On that evening, my younger daughter and her husband contacted the sheriff’s office when it became apparent that Cynthia had not moved her car from beside a barn-apartment on my property in an unusually long time. We also needed to alert the sheriff’s office to the possibility that Cynthia had a gun and might fearfully seek to use her weapon if she felt threatened.
Two deputies arrived in good time and asked my son-in-law to let them handle the situation, assuring him that they would report back any findings. So my younger daughter, son-in-law, and I remained in the main house on the property, which is out of sight of the barn, while the deputies assessed the situation. They eventually opted for one of them to enter the premises through a window that they were able to open.
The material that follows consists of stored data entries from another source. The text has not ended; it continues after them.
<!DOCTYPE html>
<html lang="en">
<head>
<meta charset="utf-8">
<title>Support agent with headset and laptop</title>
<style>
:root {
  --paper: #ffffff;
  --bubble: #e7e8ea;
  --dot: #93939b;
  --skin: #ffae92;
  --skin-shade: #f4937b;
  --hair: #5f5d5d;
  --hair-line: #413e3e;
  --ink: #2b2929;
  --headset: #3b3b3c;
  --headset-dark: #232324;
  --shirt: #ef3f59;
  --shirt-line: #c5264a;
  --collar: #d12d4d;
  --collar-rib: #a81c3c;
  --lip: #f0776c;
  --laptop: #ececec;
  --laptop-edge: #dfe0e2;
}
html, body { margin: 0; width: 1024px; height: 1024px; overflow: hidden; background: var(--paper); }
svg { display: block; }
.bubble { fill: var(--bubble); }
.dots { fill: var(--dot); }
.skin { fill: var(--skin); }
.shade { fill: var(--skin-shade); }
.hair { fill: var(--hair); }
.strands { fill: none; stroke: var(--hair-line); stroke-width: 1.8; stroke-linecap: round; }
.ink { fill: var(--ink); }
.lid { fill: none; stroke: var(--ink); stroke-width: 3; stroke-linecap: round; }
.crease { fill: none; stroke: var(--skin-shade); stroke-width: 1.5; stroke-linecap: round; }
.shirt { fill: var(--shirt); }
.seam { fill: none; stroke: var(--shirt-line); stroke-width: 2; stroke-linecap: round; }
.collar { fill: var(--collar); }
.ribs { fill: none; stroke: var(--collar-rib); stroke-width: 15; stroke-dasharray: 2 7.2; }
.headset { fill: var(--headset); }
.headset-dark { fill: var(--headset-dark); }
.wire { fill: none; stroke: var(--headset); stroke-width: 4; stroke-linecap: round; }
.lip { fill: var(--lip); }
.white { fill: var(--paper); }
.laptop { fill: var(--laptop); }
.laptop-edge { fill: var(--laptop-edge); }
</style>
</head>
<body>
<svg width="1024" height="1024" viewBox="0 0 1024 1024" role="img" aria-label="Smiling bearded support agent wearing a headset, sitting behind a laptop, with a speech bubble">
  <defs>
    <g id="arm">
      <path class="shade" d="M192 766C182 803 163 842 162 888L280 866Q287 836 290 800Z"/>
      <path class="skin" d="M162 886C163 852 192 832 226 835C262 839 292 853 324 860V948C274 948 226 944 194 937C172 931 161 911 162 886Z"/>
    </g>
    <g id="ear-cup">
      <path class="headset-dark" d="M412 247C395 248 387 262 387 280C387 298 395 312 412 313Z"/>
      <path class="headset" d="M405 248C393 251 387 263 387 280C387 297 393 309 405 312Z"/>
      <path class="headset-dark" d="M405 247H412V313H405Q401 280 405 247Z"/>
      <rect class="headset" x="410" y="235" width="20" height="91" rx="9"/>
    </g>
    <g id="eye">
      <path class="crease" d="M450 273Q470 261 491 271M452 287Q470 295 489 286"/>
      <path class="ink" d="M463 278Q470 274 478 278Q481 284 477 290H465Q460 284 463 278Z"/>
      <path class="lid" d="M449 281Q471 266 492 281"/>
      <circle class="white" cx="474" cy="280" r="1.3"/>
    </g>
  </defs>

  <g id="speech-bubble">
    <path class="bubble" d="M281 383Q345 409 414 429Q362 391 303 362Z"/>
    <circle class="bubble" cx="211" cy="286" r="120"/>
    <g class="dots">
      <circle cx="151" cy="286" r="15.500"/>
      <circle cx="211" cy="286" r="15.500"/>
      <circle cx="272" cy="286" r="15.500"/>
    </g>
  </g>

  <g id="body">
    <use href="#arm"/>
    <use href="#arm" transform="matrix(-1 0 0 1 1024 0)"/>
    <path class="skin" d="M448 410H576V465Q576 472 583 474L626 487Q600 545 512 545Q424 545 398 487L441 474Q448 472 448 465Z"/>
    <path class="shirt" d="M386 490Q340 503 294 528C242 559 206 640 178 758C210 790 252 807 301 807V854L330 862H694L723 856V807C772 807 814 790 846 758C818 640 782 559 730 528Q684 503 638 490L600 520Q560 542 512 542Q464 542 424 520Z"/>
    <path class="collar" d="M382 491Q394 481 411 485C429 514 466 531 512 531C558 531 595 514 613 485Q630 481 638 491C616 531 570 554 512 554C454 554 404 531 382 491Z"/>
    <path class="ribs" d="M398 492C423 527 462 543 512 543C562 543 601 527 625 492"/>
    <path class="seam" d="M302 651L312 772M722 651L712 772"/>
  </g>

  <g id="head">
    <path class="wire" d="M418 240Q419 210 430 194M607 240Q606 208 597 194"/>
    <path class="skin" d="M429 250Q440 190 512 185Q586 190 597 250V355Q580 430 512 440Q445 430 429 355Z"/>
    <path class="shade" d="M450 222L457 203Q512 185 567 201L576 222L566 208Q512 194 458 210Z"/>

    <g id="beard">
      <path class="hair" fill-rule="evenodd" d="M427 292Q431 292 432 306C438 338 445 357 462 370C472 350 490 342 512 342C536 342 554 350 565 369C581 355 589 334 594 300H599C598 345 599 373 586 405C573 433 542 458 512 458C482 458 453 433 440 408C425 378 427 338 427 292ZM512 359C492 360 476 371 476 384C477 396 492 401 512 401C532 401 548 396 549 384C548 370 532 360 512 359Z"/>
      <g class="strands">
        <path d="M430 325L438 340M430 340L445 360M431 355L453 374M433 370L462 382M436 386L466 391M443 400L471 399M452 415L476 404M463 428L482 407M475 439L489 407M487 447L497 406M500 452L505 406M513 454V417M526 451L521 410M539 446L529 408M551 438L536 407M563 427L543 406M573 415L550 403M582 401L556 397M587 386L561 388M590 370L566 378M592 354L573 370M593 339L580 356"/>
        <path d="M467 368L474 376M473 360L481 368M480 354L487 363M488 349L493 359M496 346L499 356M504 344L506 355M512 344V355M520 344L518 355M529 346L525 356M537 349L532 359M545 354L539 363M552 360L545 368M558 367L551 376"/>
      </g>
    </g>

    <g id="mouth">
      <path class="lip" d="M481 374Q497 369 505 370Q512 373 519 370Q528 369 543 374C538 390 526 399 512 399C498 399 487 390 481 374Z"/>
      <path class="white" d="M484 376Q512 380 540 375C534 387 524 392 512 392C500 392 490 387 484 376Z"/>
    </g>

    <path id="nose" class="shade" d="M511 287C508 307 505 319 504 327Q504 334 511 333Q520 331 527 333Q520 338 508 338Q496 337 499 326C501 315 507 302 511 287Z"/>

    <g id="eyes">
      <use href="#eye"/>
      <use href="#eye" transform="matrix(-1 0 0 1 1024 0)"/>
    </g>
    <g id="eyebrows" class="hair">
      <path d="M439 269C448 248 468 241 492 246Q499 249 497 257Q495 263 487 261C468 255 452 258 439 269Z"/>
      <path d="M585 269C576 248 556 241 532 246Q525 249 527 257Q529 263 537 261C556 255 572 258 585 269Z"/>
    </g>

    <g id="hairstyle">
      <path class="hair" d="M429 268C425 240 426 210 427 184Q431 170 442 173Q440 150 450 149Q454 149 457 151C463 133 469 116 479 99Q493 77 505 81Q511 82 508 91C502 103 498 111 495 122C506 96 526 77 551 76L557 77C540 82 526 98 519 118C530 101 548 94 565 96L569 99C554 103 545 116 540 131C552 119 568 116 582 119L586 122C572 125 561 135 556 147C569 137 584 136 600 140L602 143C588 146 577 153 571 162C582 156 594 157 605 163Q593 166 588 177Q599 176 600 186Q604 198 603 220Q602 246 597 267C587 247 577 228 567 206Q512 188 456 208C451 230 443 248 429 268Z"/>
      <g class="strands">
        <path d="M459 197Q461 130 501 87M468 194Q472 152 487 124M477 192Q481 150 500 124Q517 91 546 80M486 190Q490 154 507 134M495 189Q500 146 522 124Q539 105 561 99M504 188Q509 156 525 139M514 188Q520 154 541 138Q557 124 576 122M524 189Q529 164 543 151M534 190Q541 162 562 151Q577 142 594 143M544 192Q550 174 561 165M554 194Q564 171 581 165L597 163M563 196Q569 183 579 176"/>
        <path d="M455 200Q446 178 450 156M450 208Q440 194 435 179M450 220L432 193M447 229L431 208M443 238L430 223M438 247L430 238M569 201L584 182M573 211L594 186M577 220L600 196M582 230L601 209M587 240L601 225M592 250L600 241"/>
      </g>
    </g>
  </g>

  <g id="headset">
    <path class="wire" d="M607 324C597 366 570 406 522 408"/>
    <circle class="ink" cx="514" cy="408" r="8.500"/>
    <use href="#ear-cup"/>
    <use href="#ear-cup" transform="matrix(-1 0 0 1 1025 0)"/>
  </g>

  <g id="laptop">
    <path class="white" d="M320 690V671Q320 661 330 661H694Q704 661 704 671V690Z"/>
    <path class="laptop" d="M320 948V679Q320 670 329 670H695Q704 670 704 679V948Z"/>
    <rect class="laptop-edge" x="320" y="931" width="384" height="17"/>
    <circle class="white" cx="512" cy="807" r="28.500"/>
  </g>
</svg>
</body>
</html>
Later, one of the two who identified himself as Jason Bates, rang our doorbell and offered to enter (in uniform, wearing a mask) to speak to me. Being age 95, I have been living a quarantined life for many months. With me wearing a mask and Mr. Bates wearing one, however, I felt comfortable listening to his report within my home.
Mr. Bates was exemplary: sympathetic, kind, sensitive, professional, patient, and obviously willing to be helpful in any way. He even left his business card and encouraged us to call him if we had any follow-up questions. He explained that Cynthia appeared to have died of natural causes (later confirmed by an autopsy). We learned that the other deputy — the one we did not meet — had been the first one to bravely enter the premises, not knowing what he would encounter or find.
I was left with high regard for the conduct and responsiveness of these two deputies in particular and of the sheriff’s department in general. They enabled a horrible circumstance to be bearable.